The year has now ended.
Eurospace, the joint venture set up between TBWA and Carat in 1991 to handle the advertising agency’s media buying, finally stopped operating last week, six months after the two parties announced plans to scrap it. The first signs of a new “initiative” began last week with the appointment of Eurospace chief operating officer Charlie Varley as international sales and marketing director for Optimum Media Directions (OMD) – the agency set up by Omnicom across Europe in 1996 (MW January 8).
It is understood that major decisions about OMD both in the UK and across Europe – which Omnicom agencies will be included, what OMD will actually do and who will run it – will be made by the end of this month.
You could call the whole Eurospace/MGM episode, when Omnicom pulled TBWA’s buying out of Eurospace and put it into MGM while moving its TV buying into sister-Omnicom agency BMP Optimum, a missed opportunity for Omnicom. It lost the battle to bring Eurospace clients, including Seagram, Nissan and Beiersdorf within the Omnicom network.
Carat UK chairman and chief executive Ray Kelly says: “Omnicom in the shape of MGM did speak to the clients, but the clients said they were happy with the service they were getting and decided to stay with us.”
But one source claims the real reason there was no pitched battle for the clients, was that TBWA chief executive officer Paul Simons signed a “hands-off” agreement with TMD Carat managing director Mark Craze. Simons was too preoccupied with stopping any more of his advertising clients from defecting, not to mention key agency staff, following the merger of TBWA and Simons Palmer last January, to pitch himself into a fight with Carat.
Others have raised eyebrows at the choice of Varley to lead the search for new international clients. Comments on Varley range from “very good” to the very negative to “he is not really a team player. He needs to remember that other people have an opinion too”.
Omnicom has long been expected to turn OMD into a world-wide media brand.

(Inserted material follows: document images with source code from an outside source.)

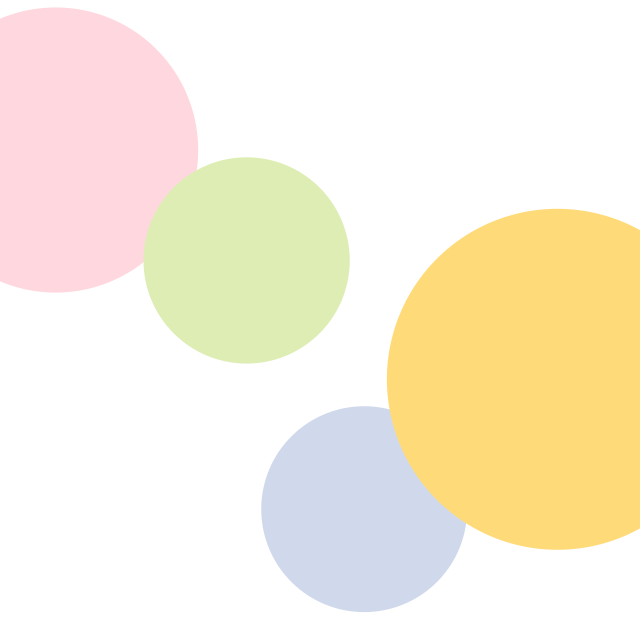
A WebGL 1 fragment shader for this background:

```glsl
precision highp float;

uniform vec2 u_resolution;

const vec3 WHITE  = vec3(1.0);
const vec3 PINK   = vec3(1.0, 0.843, 0.871);
const vec3 GREEN  = vec3(0.871, 0.929, 0.706);
const vec3 BLUE   = vec3(0.816, 0.847, 0.922);
const vec3 YELLOW = vec3(1.0, 0.855, 0.471);

// Discs: centre x, centre y, radius, in units of the canvas height
const vec3 PINK_DISC   = vec3(0.0894, 0.7588, 0.2292);
const vec3 GREEN_DISC  = vec3(0.3965, 0.5813, 0.1658);
const vec3 BLUE_DISC   = vec3(0.5855, 0.1814, 0.1655);
const vec3 YELLOW_DISC = vec3(0.8961, 0.3902, 0.2741);

// Coverage of a disc, smoothed over one pixel
float discCoverage(vec2 p, vec3 disc) {
    float dist = length(p - disc.xy) - disc.z;
    return clamp(0.5 - dist * u_resolution.y, 0.0, 1.0);
}

void main() {
    vec2 p = gl_FragCoord.xy / u_resolution.y;

    // Paint from back to front
    vec3 color = WHITE;
    color = mix(color, PINK, discCoverage(p, PINK_DISC));
    color = mix(color, GREEN, discCoverage(p, GREEN_DISC));
    color = mix(color, BLUE, discCoverage(p, BLUE_DISC));
    color = mix(color, YELLOW, discCoverage(p, YELLOW_DISC));

    gl_FragColor = vec4(color, 1.0);
}
```
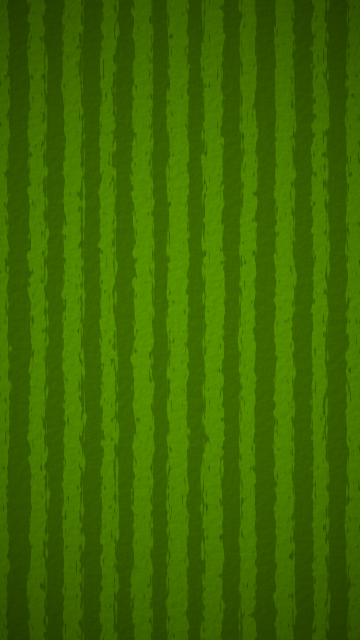
Reproduce this pattern procedurally as a WebGL 2 fragment shader.

```glsl
#version 300 es
precision highp float;

uniform vec2 u_resolution;
out vec4 fragColor;

// Centre offset is implied; x: half width, y: position of the stray bristle line
const vec2 STRIPES[11] = vec2[11](
    vec2(0.19, 0.60), vec2(0.21, 0.27), vec2(0.25, 0.31), vec2(0.19, 0.24),
    vec2(0.26, 0.28), vec2(0.27, -0.29), vec2(0.26, -0.31), vec2(0.20, -0.23),
    vec2(0.25, 0.28), vec2(0.19, 0.23), vec2(0.20, -0.22));

vec2 gradientAt(vec2 cell) {
    vec3 h = fract(cell.xyx * vec3(0.1031, 0.1030, 0.0973));
    h += dot(h, h.yzx + 33.33);
    float angle = 6.2832 * fract((h.x + h.y) * h.z);
    return vec2(cos(angle), sin(angle));
}

float gradientNoise(vec2 p) {
    vec2 i = floor(p), f = p - i;
    vec2 u = f * f * f * (f * (f * 6.0 - 15.0) + 10.0);
    vec2 e = vec2(1.0, 0.0);
    float low = mix(dot(gradientAt(i), f), dot(gradientAt(i + e), f - e), u.x);
    float high = mix(dot(gradientAt(i + e.yx), f - e.yx),
                     dot(gradientAt(i + 1.0), f - 1.0), u.x);
    return mix(low, high, u.y);
}

// Height of the rough plaster
float plaster(vec2 p) {
    return gradientNoise(p * 5.0) + 0.6 * gradientNoise(p * 11.0 + 40.0);
}

// Signed depth inside the dry-brushed paint, in stripe pitches
float brushedStripe(vec2 p) {
    float id = clamp(floor(p.x + 0.5), 0.0, 10.0);
    vec2 stripe = STRIPES[int(id)];
    float s = p.x - id + 0.08 * gradientNoise(vec2(id * 7.3 + 0.5, p.y * 0.4));
    float seed = id * 5.7 + 2.3 * sign(s) + 20.0;

    // Torn edges
    float edge = stripe.x - abs(s);
    edge += 0.08 * gradientNoise(vec2(seed, p.y * 2.2));
    edge += 0.05 * gradientNoise(vec2(seed + 50.0, p.y * 6.0));

    // Pits stretched along the stroke, denser toward the edges
    float pit = gradientNoise(p * vec2(13.0, 3.6) + 90.0);
    float paint = min(edge + 0.08 * pit, 0.15 * (pit + 0.24 + 1.6 * edge));

    // Broken line left by stray bristles
    float breaks = gradientNoise(vec2(id * 3.37 + 70.4, p.y * 2.3));
    float bristle = 0.012 + 0.09 * breaks + 0.04 * pit - abs(s - stripe.y);
    return max(paint, bristle);
}

void main() {
    vec2 uv = gl_FragCoord.xy / u_resolution;
    float stripesAcross = 10.2;
    vec2 p = gl_FragCoord.xy / u_resolution.x * stripesAcross;
    p.x -= 0.05;

    // Two greens
    vec3 ground = vec3(0.243, 0.418, 0.0);
    vec3 stripeGreen = vec3(0.335, 0.565, 0.0);
    float soft = stripesAcross / u_resolution.x;
    vec3 color = mix(ground, stripeGreen, smoothstep(-soft, soft, brushedStripe(p)));

    // Relief lit from the upper left
    float relief = plaster(p) - plaster(p + vec2(-0.04, 0.05));
    color *= 1.0 + 0.075 * relief;

    // Dark borders
    vec2 c = uv * 2.0 - 1.0;
    color *= 1.0 - 0.15 * c.x * c.x - 0.32 * c.y * c.y;
    fragColor = vec4(color, 1.0);
}
```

In France it is a successful brand under Viviane Prat, but elsewhere in Europe it is little more than a name on a door.
In the US, Omnicom has rebranded its US media unit Optimum Media. Last October, Michael Cooper, a senior executive from the TV network, Asia Business News, was hired to set up a media planning and buying service for DDB, BBDO and TBWA initially in Hong Kong and China.
To be decided in the next few weeks is what precisely will come under the OMD umbrella in the UK. One suggestion is that it will bring together all the media brands within the network – BMP Optimum, MGM, the part MGM-financed start-up agency The Allmond Partnership, New PHD – in which Omnicom has an interest through its minority share holding in AMV.BBDO – and possibly the media division of direct marketing agency WWAV Rapp Collins. The Allmond Partnership, under former Negotiation Centre director Nigel Allmond, will be chasing BT business in the 160m media review this spring. Allmond ran the BT account at his former CIA-owned agency.
Another possibility is that OMD will become a mass negotiation outfit, concentrating exclusively on TV buying. A hint of this comes from New PHD chief executive David Pattison who has gone on the record as saying the agency will become an enlarged media strategy specialist rather than a big buying shop. Is this another way of saying that New PHD’s buying will be done by OMD, leaving Pattison’s agency to concentrate on planning?
Either way the Omnicom style is to allow individual companies within the network to run themselves autonomously.
But there is doubt over what value there is in bringing all these brands together. And indeed whether it is practical, when Omnicom does not have a controlling stake in all of the agencies. According to some sources the idea has caused internal dissention, with some people feeling the idea is being imposed from the US.
OMD would not operate in the same way as, say, the WPP-owned MindShare, which has subsumed the J Walter Thompson media and The Network brands. With this model come the problems of shoehorning two different cultures and two different sets of senior personnel. But at least both are wholly owned and, therefore, integration is more manageable.
The logic behind OMD is clear. It should give coherence to Omnicom’s varied media interests. MGM, especially, will have a more defined role within the global network – at the moment Manning and Gottlieb report directly to New York.
It is also a clever way for Omnicom to have it both ways: on the one hand, claiming to be a mass buying point and leveraging huge discounts; on the other, claiming the media brands within OMD are separate and discrete agencies and so able to handle conflicting business.
Omnicom is now looking for a European head for OMD and is understood to have approached senior players from both inside, and outside, the media industry. By the time that appointment is made there should be a clearer picture of what OMD will actually be.